§ **What to work on**
Repeat every entry word for word, skipping the pictures.

[Saved data entries]
********************
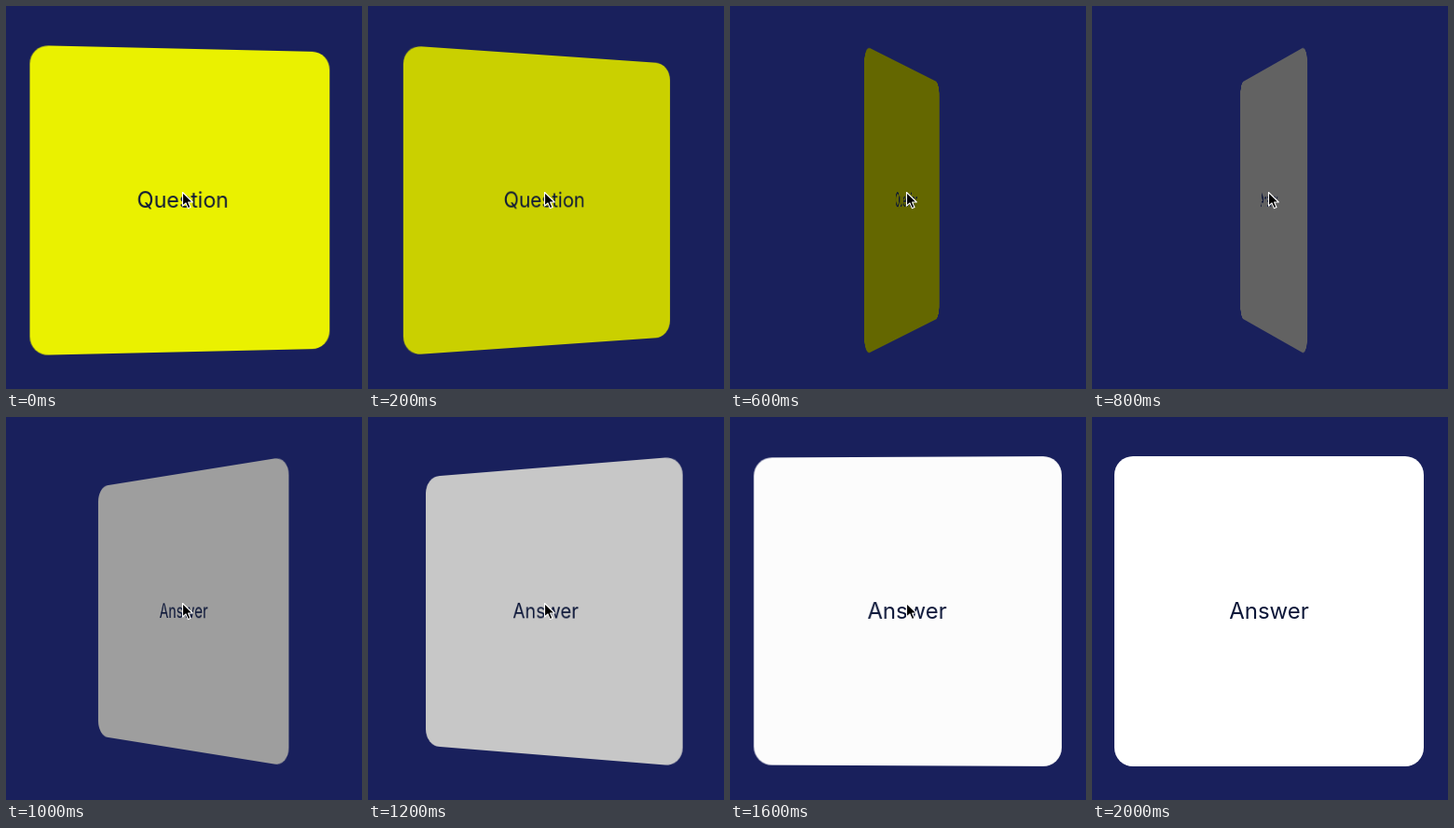
Write an HTML page that moves like this. It is 382 by 410 pixels and loops after 2600 ms.

```html
<!DOCTYPE html>
<html lang="en">
<head>
<meta charset="utf-8">
<title>Flip card</title>
<style>
  html, body { margin: 0; width: 100%; height: 100%; overflow: hidden; background: #19205c; }
  #stage { position: relative; width: 382px; height: 410px; overflow: hidden; background: #19205c; }
  #card {
    position: absolute; left: 24px; top: 42px; width: 332px; height: 332px;
    border-radius: 20px; text-align: center;
    font: 400 24px/332px Inter, Roboto, sans-serif; color: #0c1638;
  }
  #cursor { position: absolute; left: 188px; top: 198px; }
</style>
</head>
<body>
<div id="stage">
  <div id="card"></div>
  <svg id="cursor" width="15" height="21" viewBox="0 0 15 21">
    <path d="M1.5 1.5V16L5 12.9L7.4 18.6L10 17.5L7.6 12H12.3Z" fill="#000" stroke="#fff" stroke-width="1.1" stroke-linejoin="round"/>
  </svg>
</div>
<script>
const LOOP = 2600, STEP = 100, LAST_STEP = 1800, REST = 2000;
const HALF = 166, DEPTH = 985, SHADE = 0.73;
const faces = {
  question: { text: "Question", rgb: [250, 257, 0] },
  answer: { text: "Answer", rgb: [255, 255, 255] }
};
// Time in ms and progress along a sine-eased half turn.
const keys = [[0, 0.1335], [200, 0.2357], [600, 0.4428], [1000, 0.659],
              [1200, 0.746], [1600, 0.942], [1800, 0.978]];
const card = document.getElementById("card");
const cursor = document.getElementById("cursor");

function progress(t) {
  const i = Math.max(1, keys.findIndex(k => k[0] >= t));
  const [t0, p0] = keys[i - 1], [t1, p1] = keys[i];
  return p0 + (p1 - p0) * (t - t0) / (t1 - t0);
}

function draw(time) {
  const t = Math.floor((time % LOOP) / STEP) * STEP;
  const resting = t >= REST;
  const p = resting ? 1 : progress(Math.min(t, LAST_STEP));
  const turn = 90 * (1 - Math.cos(Math.PI * p));
  const face = turn < 90 ? faces.question : faces.answer;
  const angle = turn < 90 ? turn : turn - 180;

  // Pushing the card back keeps its near edge on the screen plane.
  const push = HALF * Math.sin(Math.abs(angle) * Math.PI / 180);
  const light = 1 - SHADE * Math.abs(angle) / 90;
  const rgb = face.rgb.map(c => Math.min(255, Math.round(c * light)));

  if (card.textContent !== face.text) card.textContent = face.text;
  card.style.background = `rgb(${rgb})`;
  card.style.transform = resting ? "none"
    : `perspective(${DEPTH}px) translateZ(${-push}px) rotateY(${angle}deg)`;
  cursor.style.display = resting ? "none" : "block";
}

const start = performance.now();
function tick() {
  draw(performance.now() - start);
  requestAnimationFrame(tick);
}
tick();
</script>
</body>
</html>
```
********************
§ **Completed exercise**
Write an HTML page that moves like this. It is 382 by 410 pixels and loops after 2600 ms.

```html
<!DOCTYPE html>
<html lang="en">
<head>
<meta charset="utf-8">
<title>Flip card</title>
<style>
  html, body { margin: 0; width: 100%; height: 100%; overflow: hidden; background: #19205c; }
  #stage { position: relative; width: 382px; height: 410px; overflow: hidden; background: #19205c; }
  #card {
    position: absolute; left: 24px; top: 42px; width: 332px; height: 332px;
    border-radius: 20px; text-align: center;
    font: 400 24px/332px Inter, Roboto, sans-serif; color: #0c1638;
  }
  #cursor { position: absolute; left: 188px; top: 198px; }
</style>
</head>
<body>
<div id="stage">
  <div id="card"></div>
  <svg id="cursor" width="15" height="21" viewBox="0 0 15 21">
    <path d="M1.5 1.5V16L5 12.9L7.4 18.6L10 17.5L7.6 12H12.3Z" fill="#000" stroke="#fff" stroke-width="1.1" stroke-linejoin="round"/>
  </svg>
</div>
<script>
const LOOP = 2600, STEP = 100, LAST_STEP = 1800, REST = 2000;
const HALF = 166, DEPTH = 985, SHADE = 0.73;
const faces = {
  question: { text: "Question", rgb: [250, 257, 0] },
  answer: { text: "Answer", rgb: [255, 255, 255] }
};
// Time in ms and progress along a sine-eased half turn.
const keys = [[0, 0.1335], [200, 0.2357], [600, 0.4428], [1000, 0.659],
              [1200, 0.746], [1600, 0.942], [1800, 0.978]];
const card = document.getElementById("card");
const cursor = document.getElementById("cursor");

function progress(t) {
  const i = Math.max(1, keys.findIndex(k => k[0] >= t));
  const [t0, p0] = keys[i - 1], [t1, p1] = keys[i];
  return p0 + (p1 - p0) * (t - t0) / (t1 - t0);
}

function draw(time) {
  const t = Math.floor((time % LOOP) / STEP) * STEP;
  const resting = t >= REST;
  const p = resting ? 1 : progress(Math.min(t, LAST_STEP));
  const turn = 90 * (1 - Math.cos(Math.PI * p));
  const face = turn < 90 ? faces.question : faces.answer;
  const angle = turn < 90 ? turn : turn - 180;

  // Pushing the card back keeps its near edge on the screen plane.
  const push = HALF * Math.sin(Math.abs(angle) * Math.PI / 180);
  const light = 1 - SHADE * Math.abs(angle) / 90;
  const rgb = face.rgb.map(c => Math.min(255, Math.round(c * light)));

  if (card.textContent !== face.text) card.textContent = face.text;
  card.style.background = `rgb(${rgb})`;
  card.style.transform = resting ? "none"
    : `perspective(${DEPTH}px) translateZ(${-push}px) rotateY(${angle}deg)`;
  cursor.style.display = resting ? "none" : "block";
}

const start = performance.now();
function tick() {
  draw(performance.now() - start);
  requestAnimationFrame(tick);
}
tick();
</script>
</body>
</html>
```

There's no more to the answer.